Michael L. Baker, Alberto Bianchi, Stefano Carretta, David Collison, Rebecca J. Docherty, Eric J. L. Mclnnes, Andrew McRobbie, Christopher A. Muryn, Hannu Mutka, Stergios Piligkos, Marzio Rancan, Paolo Santini, Grigore A. Timco, Philip L. W. Tregenna-Piggott, Floriana Tuna, Hans U. Güdel and Richard E. P. Winpenny
Varying spin state composition by the choice of capping ligand in a family of molecular chains: detailed analysis of magnetic properties of chromium(III) horseshoes
Dalton Trans. 40, 2725-2734 (2011)      Full Text (PDF)      DOI-Link     

Abstract: We report a detailed physical analysis on a family of isolated, antiferro-magnetically (AF) coupled, chromium(III) finite chains, of general formula (Cr(RCO2)2F)n where the chain length n = 6 or 7. Additionally, the chains are capped with a selection of possible terminating ligands, including hfac (= l,l,l,5,5,5-hexafluoropentane-2,4-dionate(l-)), acac (= pentane-2,4-dionate(l-)) or (F)3. Measurements by inelastic neutron scattering (INS), magnetometery and electron paramagnetic resonance (EPR) spectroscopy have been used to study how the electronic properties are affected by n and capping ligand type.

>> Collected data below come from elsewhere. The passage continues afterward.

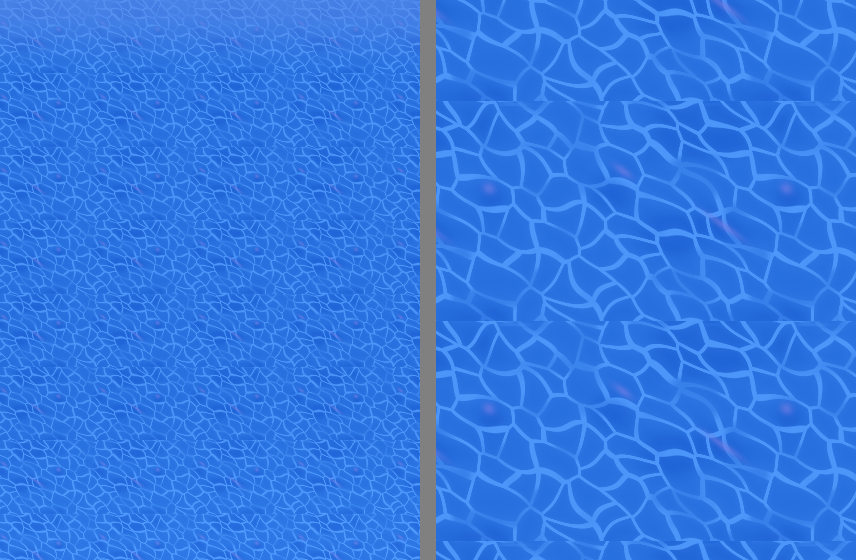
Left, the full canvas; right, a detail of the centre.
Give the GLSL for this texture, as a Shadertoy shader.

```glsl
// Tiled blue water: slanted caustic webs with soft dark patches and a pale haze at the top.

const vec2 TILES = vec2(4.235, 7.63);     // repeats across and down
const vec2 CELLS = vec2(9.0, 8.0);        // web cells in one tile
const vec2 TILE_SHAPE = vec2(1.35, 1.0);  // tile size in tile heights
const vec2 ACROSS = vec2(-0.58, 0.815);   // normal of the slanted strands

const vec3 DEEP = vec3(0.10, 0.36, 0.82);
const vec3 WATER = vec3(0.15, 0.435, 0.87);
const vec3 STRAND = vec3(0.30, 0.59, 0.98);
const vec3 VIOLET = vec3(0.47, 0.50, 0.90);
const vec3 HAZE = vec3(0.36, 0.55, 0.92);

float hash(vec2 p) {
    return fract(sin(dot(p, vec2(127.1, 311.7))) * 43758.5453);
}

vec2 hash2(vec2 p) {
    return vec2(hash(p), hash(p + 37.3));
}

// Value noise that wraps across the tile
float noise(vec2 p, float period) {
    vec2 i = floor(p), f = fract(p);
    f = f * f * (3.0 - 2.0 * f);
    float x0 = mod(i.x, period), x1 = mod(i.x + 1.0, period);
    return mix(mix(hash(vec2(x0, i.y)), hash(vec2(x1, i.y)), f.x),
               mix(hash(vec2(x0, i.y + 1.0)), hash(vec2(x1, i.y + 1.0)), f.x), f.y);
}

// Scales space across the strands, which elongates the cells along them
vec2 stretch(vec2 v, float amount) {
    return v + (amount - 1.0) * ACROSS * dot(ACROSS, v);
}

// Offset from p to the jittered centre of a cell, in tile heights
vec2 toCentre(vec2 p, vec2 id) {
    vec2 jitter = hash2(vec2(mod(id.x, CELLS.x), id.y));
    return (id + 0.05 + 0.9 * jitter - p) * TILE_SHAPE / CELLS;
}

// Distance to the nearest cell border, in tile heights
float webDistance(vec2 p, float amount) {
    vec2 base = floor(p), nearest = vec2(0.0);
    float best = 1e3;
    for (int y = -2; y <= 2; y++)
    for (int x = -2; x <= 2; x++) {
        vec2 r = stretch(toCentre(p, base + vec2(x, y)), amount);
        if (dot(r, r) < best) { best = dot(r, r); nearest = r; }
    }
    float border = 1e3;
    for (int y = -2; y <= 2; y++)
    for (int x = -2; x <= 2; x++) {
        vec2 r = stretch(toCentre(p, base + vec2(x, y)), amount);
        vec2 gap = r - nearest;
        if (dot(gap, gap) > 1e-6) {
            vec2 n = normalize(gap);
            float d = dot(0.5 * (r + nearest), n) / length(stretch(n, amount));
            border = min(border, d);
        }
    }
    return border;
}

// Soft slanted spot; size is its radius along and across the strands
float spot(vec2 t, vec2 centre, vec2 size) {
    vec2 d = t - centre;
    d.x -= floor(d.x + 0.5);
    d *= TILE_SHAPE;
    vec2 q = vec2(dot(d, vec2(ACROSS.y, -ACROSS.x)), dot(d, ACROSS)) / size;
    return exp(-dot(q, q));
}

float line(float d, float halfWidth, float pixel) {
    return 1.0 - smoothstep(halfWidth - 0.6 * pixel, halfWidth + 0.6 * pixel, d);
}

void mainImage(out vec4 fragColor, in vec2 fragCoord) {
    vec2 uv = fragCoord / iResolution.xy;
    vec2 grid = vec2(uv.x, 1.0 - uv.y) * TILES;
    vec2 t = fract(grid);
    float pixel = TILES.y / iResolution.y;

    // Water body with dark patches
    float patches = noise(t * vec2(5.0, 5.0) + vec2(0.0, 3.0), 5.0);
    float dark = 0.65 * smoothstep(0.45, 0.9, patches);
    dark += 0.8 * spot(t, vec2(0.37, 0.56), vec2(0.13, 0.06));
    dark += 0.7 * spot(t, vec2(0.60, 0.46), vec2(0.07, 0.06));
    dark += 0.5 * spot(t, vec2(0.56, 0.10), vec2(0.12, 0.07));
    vec3 col = mix(WATER, DEEP, min(dark, 1.0));

    // Caustic web, broken at the top and bottom of each tile
    vec2 wobble = 0.16 * sin(6.2832 * vec2(2.0 * t.y + 3.0 * t.x, 4.0 * t.x - 3.0 * t.y));
    float amount = 1.65 + 0.4 * sin(6.2832 * (t.x - 0.1));
    float border = webDistance(t * CELLS + wobble, amount);
    float wear = noise(t * vec2(12.0, 10.0) + 5.0, 12.0);
    float strength = mix(0.45, 1.0, smoothstep(0.1, 0.6, wear));
    float web = line(border, 0.0095, pixel) * strength;
    float glow = 0.22 * exp(-border * 45.0);
    col = mix(col, STRAND, max(web, glow));

    // Faint strand along the tile seam
    float seam = line(abs(t.y - 0.018), 0.007, pixel);
    col = mix(col, STRAND, 0.6 * seam * smoothstep(0.35, 0.65, noise(t * vec2(6.0, 1.0), 6.0)));

    // Violet glints
    float glint = spot(t, vec2(0.59, 0.40), vec2(0.03, 0.025));
    glint += spot(t, vec2(0.38, 0.57), vec2(0.10, 0.016));
    glint += spot(t, vec2(0.04, 0.32), vec2(0.05, 0.018));
    col = mix(col, VIOLET, 0.6 * min(glint, 1.0));

    // Pale haze over the first row, slight lift at the bottom
    col = mix(col, HAZE, 0.6 * (1.0 - smoothstep(0.0, 0.14, 1.0 - uv.y)));
    col += vec3(0.02, 0.025, 0.025) * (1.0 - smoothstep(0.0, 0.3, uv.y));
    fragColor = vec4(col, 1.0);
}
```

These comparisons allowed the subtle electronic effects the choice of capping ligand makes for odd member spin 3/2 ground state and even membered spin 0 ground state chains to be investigated. For this investigation full characterisation of physical properties have been performed with spin Hamiltonian parameterisation, including the determination of Heisenberg exchange coupling constants and single ion axial and rhombic anisotropy. We reveal how the quantum spin energy levels of odd or even membered chains can be modified by the type of capping ligand terminating the chain. Choice of capping ligands enables Cr–Cr exchange coupling to be adjusted by 0, 4 or 24%, relative to Cr–Cr exchange coupling within the body of the chain, by the substitution of hfac, acac or (F)3 capping ligands to the ends of the chain, respectively. The manipulation of quantum spin levels via ligands which play no role in super-exchange, is of general interest to the practise of spin Hamilton modelling, where such second order effects are generally not considered of relevance to magnetic properties.

Last modified: 30.10.12 by Gabriela Frei